Bartolmy seemed almost pleased to find him that way. "I told you a red star meant trouble," he said. "I say put him out now and be safe."
Dan looked at the flying snow beyond the panes of the glass window. In weather like this, nobody went outside who didn't have to. Even a healthy man could get lost in the blinding whiteness and freeze to death within reach of his own doorstep. A man as sick as Joshua would never be able to find shelter.
Sam Henchard shook his head. "I won't put a man out in killing weather if I can help it. If it's plague he's got, it's already in here with us and we're too late to stop it."
"Common ills can make a body as dead as the plague can," Bartolmy insisted. "It just takes longer. I say we should put him out."

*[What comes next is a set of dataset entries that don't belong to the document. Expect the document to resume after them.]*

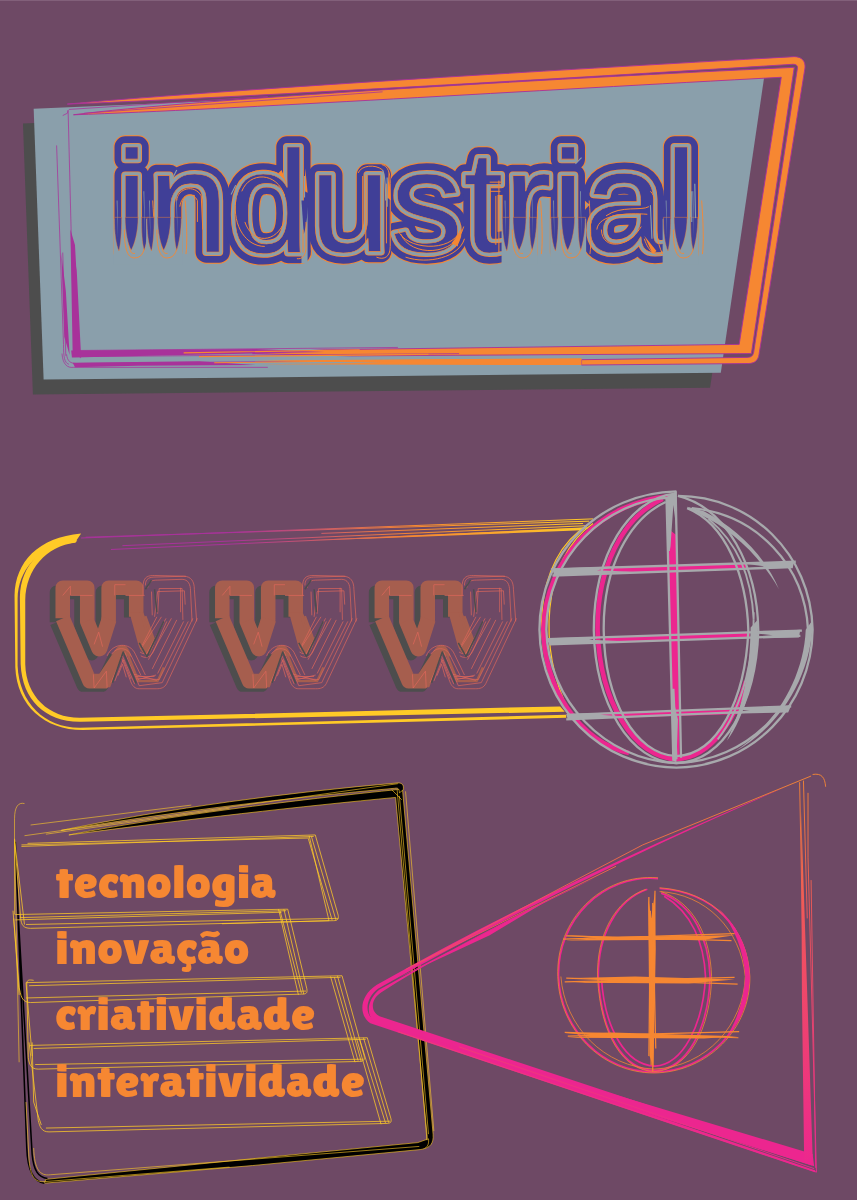
<!DOCTYPE html>
<html lang="pt-BR">
<head>
<meta charset="utf-8">
<title>industrial – www</title>
<link rel="stylesheet" href="https://fonts.googleapis.com/css2?family=Arimo:wght@400&amp;family=Lilita+One&amp;display=block">
<style>
:root{
  --plum:#6e4965; --steel:#8a9fab; --shadow:#4d4d4d; --orange:#f68732; --indigo:#403f97;
  --magenta:#a8329a; --yellow:#ffca27; --rust:#a65e4e; --salmon:#e0685a; --grey:#a7a9ac; --pink:#ec268f; --black:#000;
}
html,body{margin:0;padding:0;overflow:hidden;background:var(--plum)}
.poster{display:block;width:857px;height:1200px;background:var(--plum)}
.line{fill:none;stroke-linejoin:round;stroke-linecap:butt}
.word{font:400 190px Arimo,Arial,Helvetica,sans-serif}
.values text{font:400 62px "Lilita One","Berlin Sans FB Demi",sans-serif;fill:var(--orange)}
.steel{fill:var(--steel)} .indigo{fill:var(--indigo)} .pinkfill{fill:var(--pink)}
.orange{stroke:var(--orange)} .magenta{stroke:var(--magenta)} .yellow{stroke:var(--yellow)}
.grey{stroke:var(--grey)} .pink{stroke:var(--pink)} .rust{stroke:var(--rust)} .black{stroke:var(--black)}
.band{fill:var(--orange);stroke:var(--magenta);stroke-width:1.2;stroke-linejoin:round}
.ink{fill:var(--black);stroke:var(--yellow);stroke-width:.8;stroke-linejoin:round}
</style>
</head>
<body>
<svg class="poster" viewBox="0 0 1120 1568" preserveAspectRatio="none" xmlns="http://www.w3.org/2000/svg">
<defs>
  <polygon id="plate" points="44,142 998.500,102 942,487 57,496"/>
  <linearGradient id="fade-top" gradientUnits="userSpaceOnUse" x1="105" y1="0" x2="770" y2="0">
    <stop offset="0" stop-color="#a8329a"/><stop offset=".3" stop-color="#a8329a"/><stop offset=".65" stop-color="#f68732"/><stop offset="1" stop-color="#ffca27"/>
  </linearGradient>
  <linearGradient id="fade-ray" gradientUnits="userSpaceOnUse" x1="0" y1="1015" x2="0" y2="1530">
    <stop offset="0" stop-color="#f68732"/><stop offset=".35" stop-color="#f0565a"/><stop offset="1" stop-color="#ec268f"/>
  </linearGradient>
  <g id="drip">
    <rect class="steel" x="-15" y="286" width="47" height="60"/>
    <path class="line orange" stroke-width="1.2" d="M-1 300C-1 322 2 337 12 337C20 337 25 332 26 318M5 318C6 329 8 332 13 331M36 262C38 290 39 318 37 332"/>
    <path class="indigo" stroke="#f68732" stroke-width=".6" d="M-14 284H-4.500C-4.500 305-6 320-8 328C-12 320-14 305-14 284ZM0 284H17C17 304 12 320 8 327C4 320 0 304 0 284ZM21.500 284H31C31 302 28 318 25 327C22 318 21.500 302 21.500 284Z"/>
    <path class="steel" d="M-11 262L-9.500 312L-10 262ZM24 250L26 310L25 250Z"/>
  </g>
  <g id="letter-w">
    <g class="line" stroke="#4d4d4d" stroke-width="18" transform="translate(-7 5)">
      <path d="M81 808V769H113V812L127 849L141 812V769H178V802M81 808L116 890H140L158 852"/>
    </g>
    <g class="line rust">
      <path stroke-width="19" d="M82 808V768H114V812L129 848L142 810V768H178V806"/>
      <path stroke-width="19" d="M82 808L117 890H140"/>
      <path fill="#a65e4e" stroke="none" d="M106 815L119 846C124 860 136 861 140 850L152 812L133 806L128 832L122 808ZM169 800H187L203 838L196 854C190 858 184 852 181 843ZM126 886L150 850C155 841 165 841 169 850L172 858L160 856L144 898L128 899Z"/>
      <path stroke-width="3" d="M165 850L181 890H206L214 872M184 800L195 836M190 805L201 835"/>
    </g>
    <g class="line" stroke="#e0685a" stroke-width=".9">
      <path d="M190 765C190 755 196 754 204 754L240 753C250 753 254 760 254 770L257 812"/>
      <path d="M193 768C194 759 199 758 206 758L238 757C246 757 249 764 249 772L251 812"/>
      <path d="M187 778V764C188 753 194 752 202 752L243 753M202 806L206 773L241 772L242 790M206 802L208 769L238 769L239 810M236 768V800M82 778L92 766V778H121M150 778V764H164M164 778H189M198 773L199 804"/>
      <path d="M258 808L218 893C215 899 210 900 204 900H182C176 900 173 896 171 891L158 857M252 808L212 892L182 896L163 852M246 812L208 888L178 886M240 812L206 880M231 810L199 874M224 808L194 862M217 808L190 857M211 806L184 848M205 806L186 843M177 884H202M180 888L204 882M175 881L205 889M184 857C192 862 199 857 202 848L218 812M183 852C191 858 197 851 200 843"/>
      <path d="M123 842L129 826L134 845M122 881L123 899L139 877L140 899M145 892L160 857L176 894M150 890L161 862L171 887M140 857C147 840 170 838 177 855L190 882M146 855C152 845 166 845 171 856L184 882M154 883L160 868L165 885"/>
    </g>
    <path class="line" stroke="#4d4d4d" stroke-width="2" d="M190 770L198 758M182 840L192 858L214 812M202 770L205 800M147 892L161 852L178 893"/>
  </g>
</defs>

<rect width="1120" height="1568" fill="var(--plum)"/>
<path d="M0 .5H1120" stroke="#8d6c86" stroke-width="1"/>

<g id="industrial-sign">
  <use href="#plate" fill="#4d4d4d" transform="translate(-14 19.500)"/>
  <use href="#plate" fill="#8a9fab"/>
  <g id="sign-frame">
    <path class="band" d="M88 136C300 117 700 93 1038 74C1048 74 1053 80 1052 89L992 463C991 471 986 475 978 475L760 477V470L976 467C982 467 984 465 985 460L1042 90C1043 86 1041 84 1036 84C800 99 300 128 88 136Z"/>
    <path class="band" d="M96 150C250 130 700 104 1038 88L982 462L460 465L330 462L425 457L966 450L1021 101C700 118 300 143 96 150Z"/>
    <path class="line magenta" stroke-width="1" d="M90 143L350 126M110 148L500 120M82 151L88 148L89 144M89 144L97 462M74 190L83 450C83 466 84 474 90 476M81 462C82 476 88 481 96 480L350 480M87 463C88 472 92 475 100 475L500 471M96 466L600 462M100 458L520 454M82 330L86 465"/>
    <path fill="#a8329a" d="M80 330L86 380L91 464L84 440ZM92 300L98 320L106 468L95 464ZM100 348L106 466L98 400ZM93 458L335 456L424 460L240 464L94 467ZM95 474L260 472L335 477L180 478L98 480Z"/>
    <path fill="#f68732" d="M330 471L760 468V477L340 476L500 474Z"/>
    <path class="line orange" stroke-width="1.500" d="M240 461L470 457M260 466L560 463M280 474L600 470"/>
  </g>

  <g id="industrial-lettering" fill="#403f97" stroke-linejoin="round">
    <use href="#industrial-word" stroke="#f68732" stroke-width="30.500"/>
    <use href="#industrial-word" stroke="#403f97" stroke-width="28"/>
    <use href="#industrial-word" stroke="#f68732" stroke-width="10.500"/>
    <use href="#industrial-word" stroke="#8a9fab" stroke-width="8.500"/>
    <g stroke="#f68732" stroke-width=".8"><text id="industrial-word" class="word" x="151" y="329" textLength="760" lengthAdjust="spacingAndGlyphs">industrial</text></g>
    <use href="#drip" x="163.500"/>
    <use href="#drip" x="206"/>
    <use href="#drip" x="670.500"/>
    <use href="#drip" x="734"/>
    <use href="#drip" x="881"/>
    <rect class="steel" x="394" y="264" width="8" height="80"/>
    <path d="M394 262H403C402 285 399 300 397 306Z"/>
    <g class="line orange" stroke-width="1.300">
      <path d="M388 338C395 339 400 334 400 322V290M396 330V300M499 215C507 217 510 225 510 240V322C510 336 502 340 492 336M505 240V318M468 226C472 216 490 214 500 222M474 230V300M478 228V318M231 262C232 246 254 240 263 256L265 300M235 270C238 252 252 250 258 262V290"/>
      <path d="M520 300C528 326 590 332 602 300M524 306C536 336 596 336 606 296M530 336C560 346 600 336 607 312M316 250C326 224 362 224 372 256M320 290C330 320 362 318 372 288M308 262C304 296 322 322 346 322M314 238C328 214 370 220 374 240"/>
      <path d="M640 238H656M641 244H655M640 250H654M652 236V330M648 256V320M786 300C786 326 820 326 838 296M792 282C812 268 838 276 848 270M780 300C782 280 820 278 846 280M850 250C864 262 850 300 866 332M842 312C848 330 858 336 866 330"/>
    </g>
    <path fill="#f68732" d="M842 308L858 328L853 332ZM368 222L374 238L364 226ZM399 220L402 252L398 250ZM508 222L511 262L506 258ZM590 318L604 300L598 322Z"/>
    <g class="line" stroke="#8a9fab" stroke-width="1.500"><path d="M231 222L224 236M302 254L308 242M500 222C504 230 504 250 504 262M506 232V270M752 214L760 206M908 240L909 285M904 250V290M398 230V258M856 260V300M850 268L852 312"/></g>
  </g>
</g>

<g id="www-banner">
  <g id="capsule">
    <path class="line" stroke="url(#fade-top)" stroke-width="1.300" d="M106 703L775 678M112 702L770 681M145 718L768 690M160 713L765 687M420 697L762 684"/>
    <path fill="url(#fade-top)" d="M400 706L768 689L760 693L480 704Z"/>
    <path fill="#ffca27" d="M106 697C50 702 20 734 19 778L20 872C22 922 58 954 108 954L740 938V934L104 951C58 951 25 918 23 870V782C24 746 48 714 98 709Z"/>
    <path fill="#ffca27" d="M101 706C56 708 27 738 26 780L27 868C29 915 60 944 106 943L738 930L732 923L104 938C64 938 34 910 33 868V784C34 744 60 714 99 709Z"/>
    <path class="line yellow" stroke-width="1.600" d="M768 686C696 730 692 852 738 926M775 684C708 730 702 850 744 930"/>
  </g>
  <g id="www-lettering" role="img" aria-label="www">
    <use href="#letter-w"/>
    <use href="#letter-w" x="208.500"/>
    <use href="#letter-w" x="417"/>
  </g>
  <g id="large-globe">
    <g class="line pink">
      <path stroke-width="6" d="M876 648C784 656 713 730 710 822C712 900 756 968 822 984"/>
      <path stroke-width="6" d="M866 652C812 676 780 745 781 824C784 916 828 990 884 992C930 990 962 938 975 890"/>
      <path stroke-width="7" d="M780 746L976 740M790 836L980 830"/>
      <path stroke-width="6" d="M770 936L968 930"/>
    </g>
    <path class="pinkfill" d="M872 690L885 700L888 990H880Z"/>
    <g class="line grey" stroke-width="3">
      <path d="M884 642C785 644 705 722 705 823C706 922 785 1002 884 1003C982 1002 1061 922 1062 823C1060 724 982 648 886 648"/>
      <path d="M880 650C792 652 714 728 714 823C716 914 790 994 884 997C976 995 1052 920 1056 823C1052 740 990 672 904 664"/>
      <path d="M882 645C822 652 776 724 776 824C778 920 824 996 884 997C946 995 988 920 991 824C990 740 950 664 886 648"/>
      <path d="M870 656C822 678 788 742 789 824C790 914 830 986 884 988C938 986 974 914 978 824C976 752 948 684 898 664"/>
      <path d="M985 800C986 850 974 920 938 966M926 678C964 710 982 752 985 810" stroke-width="2.500"/>
      <path d="M720 744L1040 734M722 752L1036 741M716 835L1048 824M718 842L1046 831M742 934L1034 923M740 940L1030 928"/>
      <path d="M871 650L880 994M883 642L890 990M876 652L874 720M880 900L884 992"/>
    </g>
    <g fill="#a7a9ac">
      <path d="M722 743L812 740L780 745L826 747L724 752ZM976 737L1038 733L1036 742L956 744L1000 740ZM714 834L790 832L770 836L818 838L718 842ZM980 827L1046 823L1044 833L960 834L1010 830ZM740 933L800 931L784 934L812 936L742 940ZM962 926L1034 922L1030 931L940 933L980 929Z"/>
      <path d="M870 650L884 642L885 700L880 660L876 718ZM879 910L886 940L884 996L880 994ZM898 662L920 668C962 690 1000 726 1018 770C992 724 952 690 918 674Z"/>
      <path d="M1062 810C1062 880 1020 950 960 982C1010 950 1050 890 1053 823ZM990 810C992 872 974 936 950 968C970 926 980 880 981 820Z"/>
    </g>
  </g>
</g>

<g id="values-panel">
  <g id="black-frame">
    <path class="ink" d="M90 1091C220 1066 380 1046 526 1031L566 1482C567 1494 562 1500 552 1501L548 1495C557 1494 559 1490 558 1482L517 1042C400 1053 240 1071 90 1091Z"/>
    <path class="ink" d="M80 1085C220 1056 380 1035 520 1023C526 1023 528 1026 527 1032L522 1036C522 1031 520 1029 516 1030C380 1042 230 1060 80 1085Z"/>
    <path class="ink" d="M560 1488C561 1496 558 1501 550 1502L330 1523L58 1546L60 1541L300 1517L546 1493Z"/>
    <path class="line black" stroke-width="2" d="M20 1100L35 1500C36 1530 44 1544 58 1546M24 1200L42 1508C44 1530 50 1538 62 1540"/>
    <path class="line yellow" stroke-width=".8" d="M19 1195L19 1070C19 1054 24 1048 32 1050M32 1092L520 1024M40 1078L250 1052M19 1100L25 1388M34 1440L38 1516C40 1538 46 1545 58 1544L300 1525M44 1500C45 1528 52 1537 66 1535L548 1498M530 1034L567 1478M522 1040L560 1482M512 1032L525 1045M60 1090L300 1056M519 1032L558 1490"/>
  </g>
  <g id="value-tabs" class="line yellow" stroke-width="1">
    <path d="M36 1102L412 1091L442 1196C443 1201 441 1203 436 1203L40 1213C30 1213 28 1208 27 1200L19 1096M28 1106L410 1093M403 1096L434 1202M407 1093L439 1202M28 1104L404 1095M404 1092L430 1203L290 1207M34 1208L442 1200M19 1098L32 1208"/>
    <path d="M20 1195L376 1188L401 1292C402 1298 400 1299 394 1299L40 1310C28 1310 27 1300 25 1290L17 1190M26 1199L374 1190M366 1190L394 1298M371 1188L397 1299M20 1202L368 1192M18 1200L25 1300M34 1304L400 1295M364 1188L390 1300"/>
    <path d="M34 1284L447 1275L476 1380C477 1386 474 1387 468 1387L50 1397C40 1397 38 1390 37 1382L35 1286C35 1280 38 1280 44 1281M38 1288L445 1277M437 1277L468 1386M441 1275L472 1387M432 1276L464 1388M46 1391L474 1384M34 1284L42 1380"/>
    <path d="M39 1366L480 1356L511 1462C512 1467 510 1468 504 1468L64 1479C54 1479 52 1472 50 1464L38 1362M44 1370L478 1358M470 1358L504 1468M475 1356L508 1467M466 1357L498 1469M60 1474L510 1465M42 1362L44 1440L54 1470"/>
  </g>
  <g class="values">
    <text x="72" y="1174" textLength="289" lengthAdjust="spacingAndGlyphs">tecnologia</text>
    <text x="72" y="1260" textLength="254" lengthAdjust="spacingAndGlyphs">inovação</text>
    <text x="72" y="1346.500" textLength="340" lengthAdjust="spacingAndGlyphs">criatividade</text>
    <text x="72" y="1433" textLength="405" lengthAdjust="spacingAndGlyphs">interatividade</text>
  </g>
</g>

<g id="pink-ray">
  <path class="pinkfill" d="M1060 1014C900 1081 700 1170 492 1287C470 1301 468 1326 484 1337L1066 1532L1065 1529L488 1332C476 1324 478 1304 494 1292C680 1186 900 1082 1060 1014Z"/>
  <path class="pinkfill" d="M780 1146C690 1188 590 1238 498 1297C484 1306 484 1322 496 1328L1058 1514L1049 1180L1061 1523L840 1453C720 1414 600 1374 492 1337C478 1329 478 1308 496 1293C590 1240 690 1190 780 1146Z"/>
  <path class="pinkfill" d="M540 1351L1062 1508L1064 1524L800 1438ZM520 1278L720 1174L640 1222Z"/>
  <path fill="url(#fade-ray)" d="M1047 1060L1050 1150L1062 1510L1051 1520L1048 1300Z"/>
  <g class="line" stroke="url(#fade-ray)" stroke-width="1.200">
    <path d="M1062 1012C1074 1010 1078 1016 1079 1028M1045 1022L1049 1230M1056 1036V1120L1067 1532M1050 1020L1055 1200M840 1104L1060 1014M1060 1150L1066 1526M540 1262L805 1132M520 1348L1066 1531M600 1368L1064 1527M530 1267L840 1104"/>
  </g>
</g>

<g id="small-globe">
  <g class="line pink" stroke-width="2.200">
    <path d="M860 1148C788 1142 728 1202 730 1276C732 1344 786 1400 855 1401C924 1400 979 1342 979 1276C976 1214 934 1166 862 1161"/>
    <path d="M846 1162C806 1176 781 1222 782 1278C786 1350 814 1398 856 1399C898 1397 926 1344 928 1276C926 1226 906 1182 864 1167"/>
    <path d="M786 1278C790 1344 818 1392 856 1393C892 1391 919 1340 922 1276C920 1232 904 1192 868 1171"/>
  </g>
  <g class="line orange" stroke-width="1">
    <path d="M860 1147C786 1141 726 1202 729 1276C731 1345 786 1402 855 1402C925 1401 981 1344 980 1276C977 1214 934 1165 862 1160M862 1165C922 1168 968 1214 974 1276C972 1338 924 1394 855 1397C790 1394 738 1342 733 1276"/>
    <path d="M844 1162C804 1176 779 1222 781 1278C785 1352 814 1400 856 1400C900 1398 929 1344 930 1276C928 1224 908 1180 864 1165"/>
  </g>
  <path class="pinkfill" d="M940 1188C966 1212 980 1244 980 1278C978 1310 966 1338 946 1360C964 1334 972 1306 974 1276C972 1242 960 1212 940 1188Z"/>
  <g fill="#f68732">
    <path d="M736 1222L800 1224L960 1222L920 1228L738 1229L780 1226ZM750 1278L830 1276L960 1280L900 1285L750 1284L800 1281ZM738 1350L800 1349L964 1354L920 1357L742 1356L780 1353Z"/>
    <path d="M847 1172L851 1200L856 1166L857 1240L854 1395L849 1380Z"/>
  </g>
  <g class="line orange" stroke-width="1.600">
    <path d="M736 1227L960 1220M740 1223L956 1229M738 1283L960 1277M740 1278L964 1286M742 1354L966 1348M738 1349L965 1356M848 1172L851 1392M856 1164L853 1400M850 1190L848 1380M853 1180L857 1370"/>
  </g>
</g>
</svg>
</body>
</html>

Dan listened to their argument and watched Joshua wrap himself tighter in his blanket as the shivers came and went. The red coals in the fireplace hissed as clots of snow fell down the chimney and turned to steam. Dan hoped Joshua was listening to the fire and not to the two men talking.
"We're settled folk here," Sam said at last. "Not woods- runners or lawless men. Joshua's eaten with us and blessed our bread. He stays."
When Sam Henchard spoke that way, not even Bartolmy would go against him. Joshua lay sick and shivering all during the morning, and at mid-day was still not able to rise and share the noon meal.
Nobody talked much at the table. Plague had come through Crossing once already in Dan's lifetime, and the common ills came with every change of season. The memories made it hard to forget that a sick man lay not far off, one who had sat and taken sup with the family only the night before. But Speaker Ashe at the Crossing Assembly always preached that hospitality was one of the chief virtues, and that sometimes virtue was painful to uphold.
After the last of the food was cleared away, Aunt Min wiped her hands on her apron and said the thing that Dan, at least, had been thinking all along.
"We have to do what's right by him and fetch a weller."
"Only a fool would go out in a snowstorm, looking for a weller or not," said Bartolmy. "Best to wait until the sky clears."
Sam Henchard stood and began putting on his coat and hat and gloves. "I was the one who said to keep him in. I'll go over to the Johnsons' place and fetch back Leezie -- she'll come no matter what the sky."
He went out into the falling snow, and the rest of the Henchards settled in to do as much of the farm work as they could manage indoors while they waited for his return. Though Dan was the youngest, the plague that had killed his mother and nearly taken the whole family had never touched him at all; and the chore of tending the sick man fell to him.
"Don't worry," he said to Joshua as the afternoon lengthened into evening and the light outside the window faded. "We'll have a weller here for you soon."
Joshua's eyes opened and focussed on Dan. "Not a good idea. Should have put me out, like the man said."
"Bartolmy croaks like a crow," said Dan, "and he doesn't like strangers."
"Strangers bring trouble." Joshua's gaze drifted away from Dan's face, and his voice faded as his thoughts rambled. "You don't know who they might talk to, and you don't know where they've been. Put them out. Else the grooglemen may come and take you all."